Amazon Care, the ecommerce giant’s healthcare business, has signed a deal with hotel chain Hilton to provide its staff with on-demand virtual medical services.
Hilton is only the second publicly disclosed company to sign up to Amazon Care and represents a notable step for the world’s largest online retailer’s move into telehealth.
The Amazon Care app provides 24/7 video appointments and a live chat messaging service with a clinician. Amazon also sticks to its logistics roots with prescription deliveries and provides in-person clinical services in selected areas via third-party medical groups it has partnered with.
Amazon did not disclose the financial terms of the deal but according to 2020 figures, Hilton has 141,000 employees globally. The deal, first reported by Reuters, will add Amazon Care to all of the hotelier’s US staff enrolled on a corporate health plan.
Launched initially as a pilot version in September 2019 for Amazon’s Seattle-based employees, the Jeff Bezos-founded company significantly stepped up its expansion efforts over the summer. In May this year, Peloton-owned fitness equipment company Precor became Amazon Care’s first publicly disclosed customer.
But the Hilton deal, its largest yet, is likely to boost the nascent Amazon Care’s chances of securing more big-name customers in what is a highly competitive market.
Kristen Helton, director of Amazon Care, told Reuters that the service would in future add artificial intelligence capabilities.
“We will have clinicians in the loop for a period of time until we can actually trust that AI and those technology solutions are taking care of the patient in the way that is best,” Helton said.
It is Amazon’s second attempt to disrupt the healthcare market following a failed joint venture with JP Morgan and Berkshire Hathaway called Haven.

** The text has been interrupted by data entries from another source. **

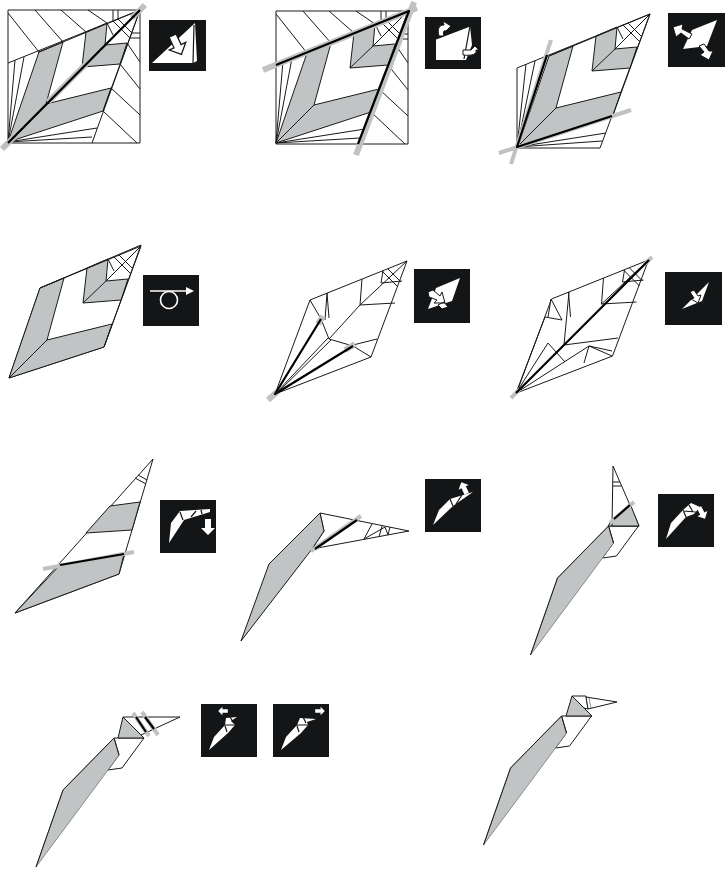
<!DOCTYPE html>
<html lang="en">
<head>
<meta charset="utf-8">
<title>Origami bird folding steps</title>
<style>
:root{--paper:#fff;--ink:#1a1a1a;--shade:#c1c4c5;--guide:#bfc1c2;--tile:#131516}
html,body{margin:0;background:var(--paper)}
.sheet{width:725px;height:869px;overflow:hidden;font-family:Inter,sans-serif}
.sheet svg{display:block}
.step{fill:none;stroke:var(--ink);stroke-width:1;stroke-linejoin:round}
.paper{fill:var(--paper)}
.shade{fill:var(--shade)}
.guide{stroke:var(--guide);stroke-width:6}
.thin{stroke-width:4}
.fold{stroke:#000;stroke-width:2.2}
.soft{stroke:#777;stroke-width:.8}
.tile{fill:var(--tile)}
.glyph{fill:var(--paper)}
.cut{fill:none;stroke:var(--tile);stroke-width:1.2}
.turn{fill:none;stroke:var(--paper);stroke-width:1.6}
.hand{fill:var(--paper);stroke:var(--tile);stroke-width:1}
</style>
</head>
<body>
<main class="sheet">
<svg width="725" height="869" viewBox="0 0 725 869" role="img" aria-label="Eleven folding steps from a square sheet to a long-tailed bird">
<defs>
  <g id="feather">
    <path class="shade" d="M8 142 39 52 63 42 46 104 111 88 103 111Z"/>
    <path class="shade" d="M86 32 107 23 105 45 127 43 120 64 82 67Z"/>
    <path d="M8 142 46 104M82 67 105 45 140 10M113 21 130 38M118 19 132 33M107 23 113 35M39 52 140 10 103 111"/>
  </g>
  <g id="square">
    <path class="paper" d="M8 10H140V143H8Z"/>
    <path d="M8 63 140 10 92 143M8 13 39 52M35 10 63 42M61 10 86 32M88 10 107 23M113 10V21M118 10V19"/>
    <path d="M137 143 103 111M140 115 111 88M140 89 120 64M140 62 127 43M140 38H129M140 33H131"/>
    <path d="M8 142 24 57M8 142 15 60M8 142 97 128M8 142 92 137"/>
    <use href="#feather"/>
  </g>
  <g id="diamond">
    <path class="paper" d="M275 394 310 300 407 261 371 357Z"/>
    <path d="M362 279 360 305 395 303M383 271 381 283 402 281M360 305 407 261M382 271 398 287M388 269 401 282M327 293 329 318"/>
  </g>
  <g id="body">
    <path class="paper" d="M114 738H144L122 768 108 770 119 755Z"/>
    <path class="shade soft" d="M36 867 63 790 114 738 119 755 108 770Z"/>
    <path d="M36 867 63 790 114 738 119 755"/>
  </g>
  <path id="arrow" d="M-3-8H3V1H7L0 8-7 1H-3Z"/>
  <path id="tile" class="tile" d="M0 0H56V53H0Z"/>
  <path id="bird" d="M0 24 3 12 11 3 17 2 20 7 14 15Z"/>
</defs>

<g class="step" id="step-1">
  <use href="#square"/>
  <path class="guide" d="M2 149 16 135M132 18 145 5M48 102 92 58"/>
  <path class="fold" d="M8 143 140 10"/>
</g>
<g class="step" id="step-2">
  <use href="#square" x="268" y="1"/>
  <path class="guide" d="M263 70 417 8M356 155 414 2"/>
  <path class="fold" d="M276 65 409 11 358 144"/>
</g>
<g class="step" id="step-3">
  <path class="paper" d="M517 148V68L650 14 600 148Z"/>
  <path d="M517 147 535 61M517 147 526 64M517 147 606 133M517 147 602 141"/>
  <use href="#feather" x="510" y="4"/>
  <path class="guide thin" d="M511 164 551 40M499 153 631 110"/>
  <path class="fold" d="M547 55 517 147 612 116"/>
</g>
<g class="step" id="step-4">
  <path class="paper" d="M9 378 40 288 141 245 104 347Z"/>
  <use href="#feather" x="1" y="236"/>
</g>
<g class="step" id="step-5">
  <use href="#diamond"/>
  <path d="M310 300 321 319 329 339 353 346 371 357M329 339 360 305M353 345 377 339M327 293 325 320"/>
  <path class="guide" d="M268 400 278 391M318 324 323 316M345 350 355 344"/>
  <path class="fold" d="M321 319 275 394 353 346"/>
  <path d="M275 394 328 338M276 394 331 340"/>
</g>
<g class="step" id="step-6">
  <use href="#diamond" x="241.5" y="-1"/>
  <path d="M551 299 562 320 545 317 516 393M569 292 564 345 618 338M516 393 548 343 565 362M516 393 589 346 612 356M589 346 584 363M551 299 548 317M589 346 612 351"/>
  <path class="guide thin" d="M511 398 520 389M644 265 652 257"/>
  <path class="fold" d="M516 393 649 260"/>
</g>
<g class="step" id="step-7">
  <path class="paper" d="M153 459 15 613 119 574Z"/>
  <path class="shade" d="M15 613 60 565 124 554 119 574ZM110 506 140 502 132 530 86 533Z"/>
  <path d="M138 475 147 480M135 478 146 484"/>
  <path class="guide thin" d="M43 569 134 552"/>
  <path class="fold" d="M60 565 124 554"/>
</g>
<g class="step" id="step-8">
  <path class="paper" d="M320 513 409 531 312 549 324 531Z"/>
  <path class="shade" d="M241 641 269 564 320 513 324 531 312 549Z"/>
  <path d="M364 539 372 524M364 539 385 527 388 535M382 526 379 537M390 527 388 535"/>
  <path class="guide thin" d="M311 551 361 516"/>
  <path class="fold" d="M315 549 357 520"/>
</g>
<g class="step" id="step-9">
  <use href="#body" x="494.5" y="-212"/>
  <path class="paper" d="M613 466 639 526H612Z"/>
  <path class="shade" d="M608 526 612 520 631 506 639 526Z"/>
  <path d="M613 482H620M613 486H621M612 520V526"/>
  <path class="guide thin" d="M610 523 634 502"/>
  <path class="fold" d="M614 519 630 505"/>
</g>
<g class="step" id="step-10">
  <use href="#body"/>
  <path class="paper" d="M123 717H180L141 735Z"/>
  <path class="shade" d="M123 717 118 738H144Z"/>
  <path class="guide thin" d="M133 713 149 736M142 712 158 735"/>
  <path class="fold" d="M136 717 146 732M145 717 154 729"/>
</g>
<g class="step" id="step-11">
  <use href="#body" x="447.5" y="-22"/>
  <path class="shade" d="M572 696 566 716H592Z"/>
  <path class="paper" d="M572 696H586L588 709 584 708Z"/>
  <path class="paper" d="M586 697 617 702 588 709Z"/>
  <path class="soft" d="M589 698 591 708"/>
</g>

<g id="icon-fold-half" transform="translate(149 20)">
  <path class="tile" d="M0 0H57V51H0Z"/>
  <path class="glyph" d="M3 43 46 3 48 41 44 43Z"/>
  <path class="cut" d="M45 5 44 43"/>
  <use href="#arrow" class="hand" transform="translate(28 25) rotate(-25) scale(1.3)"/>
</g>
<g id="icon-fold-kite" transform="translate(425 17)">
  <path class="tile" d="M0 0H56V52H0Z"/>
  <path class="glyph" d="M11 43V22L45 9 47 28 41 43Z"/>
  <path class="cut" d="M11 22 45 9 39 42"/>
  <path class="hand" d="M14 19C12 12 14 8 19 8L18 4 26 9 21 14C18 13 18 16 19 19Z"/>
  <path class="hand" d="M38 38V33H46L50 29 54 33H51C52 37 48 39 38 38Z"/>
</g>
<g id="icon-fold-behind" transform="translate(668 13)">
  <path class="tile" d="M0 0H57V54H0Z"/>
  <path class="glyph" d="M15 36 24 17 49 7 39 33Z"/>
  <path class="hand" d="M21 26 13 20 8 24 5 14 15 11 14 16 24 21ZM31 33 36 39 32 42 41 47 45 38 41 38 36 31Z"/>
</g>
<g id="icon-turn-over" transform="translate(143 275)">
  <path class="tile" d="M0 0H56V51H0Z"/>
  <path class="turn" d="M7 16H45"/>
  <circle class="turn" cx="26" cy="25" r="8.5"/>
  <path class="glyph" d="M43 12 51 16 43 20Z"/>
</g>
<g id="icon-fold-in" transform="translate(414 269)">
  <path class="tile" d="M0 0H56V54H0Z"/>
  <path class="glyph" d="M14 40 22 19 46 9 38 32Z"/>
  <path class="hand" d="M14 23 19 21 26 27 28 23 31 34 20 34 23 31 15 28ZM24 36 30 33 34 38 28 40Z"/>
</g>
<g id="icon-collapse" transform="translate(665 272)">
  <path class="tile" d="M0 0H57V53H0Z"/>
  <path class="glyph" d="M17 37 44 10 37 29Z"/>
  <path class="hand" d="M25 20 29 18 33 24 36 23 33 31 26 27 29 26Z"/>
</g>
<g id="icon-fold-down" transform="translate(160 500)">
  <use href="#tile"/>
  <path class="glyph" d="M9 43 11 23 20 11 50 9 50 12 24 20Z"/>
  <path class="cut" d="M20 12 23 20M31 17 36 11M41 10 42 14"/>
  <use href="#arrow" class="glyph" transform="translate(48 27)"/>
</g>
<g id="icon-fold-up" transform="translate(425 479)">
  <use href="#tile"/>
  <path class="glyph" d="M8 46 14 31 25 20 48 13 28 27Z"/>
  <path class="cut" d="M25 20 28 27M31 25 37 16"/>
  <use href="#arrow" class="glyph" transform="translate(39 9) rotate(155) scale(.8)"/>
</g>
<g id="icon-fold-head" transform="translate(658 494)">
  <use href="#tile"/>
  <path class="glyph" d="M8 45 13 29 25 16 33 9 42 13 36 20 28 23Z"/>
  <path class="cut" d="M25 16 28 23M25 17 38 18M31 11 35 18"/>
  <use href="#arrow" class="glyph" transform="translate(44 19) rotate(-28) scale(.8)"/>
</g>
<g id="icon-pleat-in" transform="translate(201 704)">
  <use href="#tile"/>
  <path class="glyph" d="M8 46 13 33 24 21 25 14 36 13 30 17 34 21 27 29Z"/>
  <path class="cut" d="M23 21H34M24 22 26 28M29 13 32 18"/>
  <use href="#arrow" class="glyph" transform="translate(22 7) rotate(90) scale(.6)"/>
</g>
<g id="icon-pleat-out" transform="translate(273 704)">
  <use href="#tile"/>
  <path class="glyph" d="M8 46 13 33 24 21 27 14 43 15 34 18 35 21 28 29Z"/>
  <path class="cut" d="M23 21H35M24 22 26 28M30 13 33 19"/>
  <use href="#arrow" class="glyph" transform="translate(47 7) rotate(-90) scale(.6)"/>
</g>
</svg>
</main>
</body>
</html>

Despite the three companies’ combined 1.2 million US employees, the Amazon venture disbanded less than three years after its launch.
Amazon’s move into telehealth, instead of Haven’s goal of lowering costs and improving outcomes across all of healthcare, may prove to be a more achievable market to disrupt.
The Covid-19 pandemic has accelerated the use of telemedicine with companies such as Babylon Health experiencing rapid growth since 2020.
“Healthcare providers have been quick to implement alternative solutions to in-person care to ensure patients can access diagnostic and therapeutic services,” notes a recent GlobalData report on digital health solutions. “This has led to significant increases in the use of remote patient monitoring, telemedicine platforms, and virtual clinical trials.”
The report goes on to state that “as the public becomes more digitally savvy, the acceptance of digital health technologies is likely to increase”.
Success for Amazon in telehealth would make it the third sector it has disrupted, having grown from an online book seller to a near-$2tn ecommerce behemoth and establishing its lucrative cloud computing business Amazon Web Services.
Last year Amazon entered the wearable devices market with the launch of Amazon Halo, a wrist device that uses sensors to measure heart rate, temperature and other health metrics.
In perhaps a dent to Amazon’s healthcare credentials, the company on Monday reached a $500,000 settlement with the state of California over claims it concealed the number of warehouse workers infected with Covid-19 from its employees and health agencies. Amazon did not admit any wrongdoing or liability as part of the settlement agreement.